- _Supplied material_

####

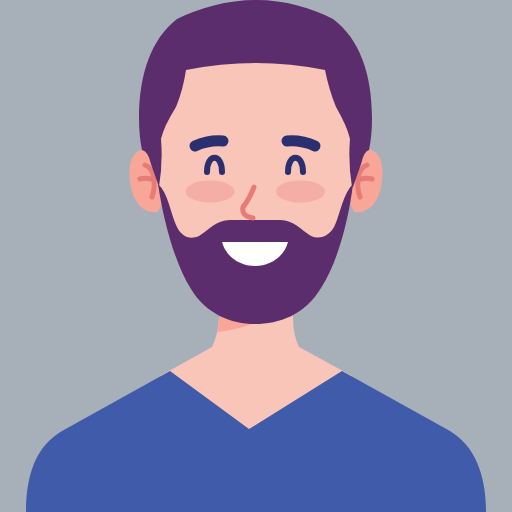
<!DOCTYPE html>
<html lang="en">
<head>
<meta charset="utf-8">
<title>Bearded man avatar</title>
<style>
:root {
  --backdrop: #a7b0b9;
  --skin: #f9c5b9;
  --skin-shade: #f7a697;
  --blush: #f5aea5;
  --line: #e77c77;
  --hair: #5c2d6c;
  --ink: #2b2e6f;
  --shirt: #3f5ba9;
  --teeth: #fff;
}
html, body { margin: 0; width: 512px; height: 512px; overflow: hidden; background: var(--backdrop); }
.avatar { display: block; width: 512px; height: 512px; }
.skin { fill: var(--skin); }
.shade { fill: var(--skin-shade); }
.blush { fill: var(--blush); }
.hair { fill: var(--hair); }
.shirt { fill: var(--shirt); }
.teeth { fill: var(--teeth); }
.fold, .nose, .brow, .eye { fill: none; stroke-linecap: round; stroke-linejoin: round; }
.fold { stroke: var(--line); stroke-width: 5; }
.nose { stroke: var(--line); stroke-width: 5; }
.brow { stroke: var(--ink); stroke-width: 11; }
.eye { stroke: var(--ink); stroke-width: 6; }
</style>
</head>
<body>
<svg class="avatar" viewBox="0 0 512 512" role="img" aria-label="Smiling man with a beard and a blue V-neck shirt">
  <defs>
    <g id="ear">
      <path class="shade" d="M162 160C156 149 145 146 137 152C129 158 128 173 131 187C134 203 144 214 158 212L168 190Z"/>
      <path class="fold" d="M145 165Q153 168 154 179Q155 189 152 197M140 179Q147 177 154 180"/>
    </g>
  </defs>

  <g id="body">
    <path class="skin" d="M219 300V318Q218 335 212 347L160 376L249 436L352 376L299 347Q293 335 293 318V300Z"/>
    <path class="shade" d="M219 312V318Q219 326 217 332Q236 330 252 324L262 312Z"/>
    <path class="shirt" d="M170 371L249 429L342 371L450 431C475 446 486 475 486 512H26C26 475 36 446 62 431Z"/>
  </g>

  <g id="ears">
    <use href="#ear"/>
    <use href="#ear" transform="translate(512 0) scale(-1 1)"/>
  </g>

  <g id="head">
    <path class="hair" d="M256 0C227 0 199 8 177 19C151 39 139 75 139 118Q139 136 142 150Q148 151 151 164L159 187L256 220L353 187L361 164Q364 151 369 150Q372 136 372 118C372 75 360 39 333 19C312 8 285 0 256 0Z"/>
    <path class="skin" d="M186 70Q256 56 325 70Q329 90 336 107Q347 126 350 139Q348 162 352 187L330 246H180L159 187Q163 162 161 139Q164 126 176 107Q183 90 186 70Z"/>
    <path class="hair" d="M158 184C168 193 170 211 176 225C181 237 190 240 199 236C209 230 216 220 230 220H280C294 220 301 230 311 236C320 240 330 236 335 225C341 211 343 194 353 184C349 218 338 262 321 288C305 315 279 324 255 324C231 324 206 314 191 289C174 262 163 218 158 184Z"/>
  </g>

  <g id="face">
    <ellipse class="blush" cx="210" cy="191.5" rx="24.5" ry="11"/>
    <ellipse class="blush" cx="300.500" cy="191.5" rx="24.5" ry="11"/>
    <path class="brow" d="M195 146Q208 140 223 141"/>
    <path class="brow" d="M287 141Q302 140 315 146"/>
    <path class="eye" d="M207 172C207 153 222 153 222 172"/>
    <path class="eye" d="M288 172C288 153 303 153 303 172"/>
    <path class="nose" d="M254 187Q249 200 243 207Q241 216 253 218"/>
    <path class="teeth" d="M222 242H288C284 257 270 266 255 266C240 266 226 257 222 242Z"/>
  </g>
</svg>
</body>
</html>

####

- _Task goal_
Print, with pictures removed, exactly the lines of the records above from the top through the line containing "0C227 0 199".

- _Result of the task_
<!DOCTYPE html>
<html lang="en">
<head>
<meta charset="utf-8">
<title>Bearded man avatar</title>
<style>
:root {
  --backdrop: #a7b0b9;
  --skin: #f9c5b9;
  --skin-shade: #f7a697;
  --blush: #f5aea5;
  --line: #e77c77;
  --hair: #5c2d6c;
  --ink: #2b2e6f;
  --shirt: #3f5ba9;
  --teeth: #fff;
}
html, body { margin: 0; width: 512px; height: 512px; overflow: hidden; background: var(--backdrop); }
.avatar { display: block; width: 512px; height: 512px; }
.skin { fill: var(--skin); }
.shade { fill: var(--skin-shade); }
.blush { fill: var(--blush); }
.hair { fill: var(--hair); }
.shirt { fill: var(--shirt); }
.teeth { fill: var(--teeth); }
.fold, .nose, .brow, .eye { fill: none; stroke-linecap: round; stroke-linejoin: round; }
.fold { stroke: var(--line); stroke-width: 5; }
.nose { stroke: var(--line); stroke-width: 5; }
.brow { stroke: var(--ink); stroke-width: 11; }
.eye { stroke: var(--ink); stroke-width: 6; }
</style>
</head>
<body>
<svg class="avatar" viewBox="0 0 512 512" role="img" aria-label="Smiling man with a beard and a blue V-neck shirt">
  <defs>
    <g id="ear">
      <path class="shade" d="M162 160C156 149 145 146 137 152C129 158 128 173 131 187C134 203 144 214 158 212L168 190Z"/>
      <path class="fold" d="M145 165Q153 168 154 179Q155 189 152 197M140 179Q147 177 154 180"/>
    </g>
  </defs>

  <g id="body">
    <path class="skin" d="M219 300V318Q218 335 212 347L160 376L249 436L352 376L299 347Q293 335 293 318V300Z"/>
    <path class="shade" d="M219 312V318Q219 326 217 332Q236 330 252 324L262 312Z"/>
    <path class="shirt" d="M170 371L249 429L342 371L450 431C475 446 486 475 486 512H26C26 475 36 446 62 431Z"/>
  </g>

  <g id="ears">
    <use href="#ear"/>
    <use href="#ear" transform="translate(512 0) scale(-1 1)"/>
  </g>

  <g id="head">
    <path class="hair" d="M256 0C227 0 199 8 177 19C151 39 139 75 139 118Q139 136 142 150Q148 151 151 164L159 187L256 220L353 187L361 164Q364 151 369 150Q372 136 372 118C372 75 360 39 333 19C312 8 285 0 256 0Z"/>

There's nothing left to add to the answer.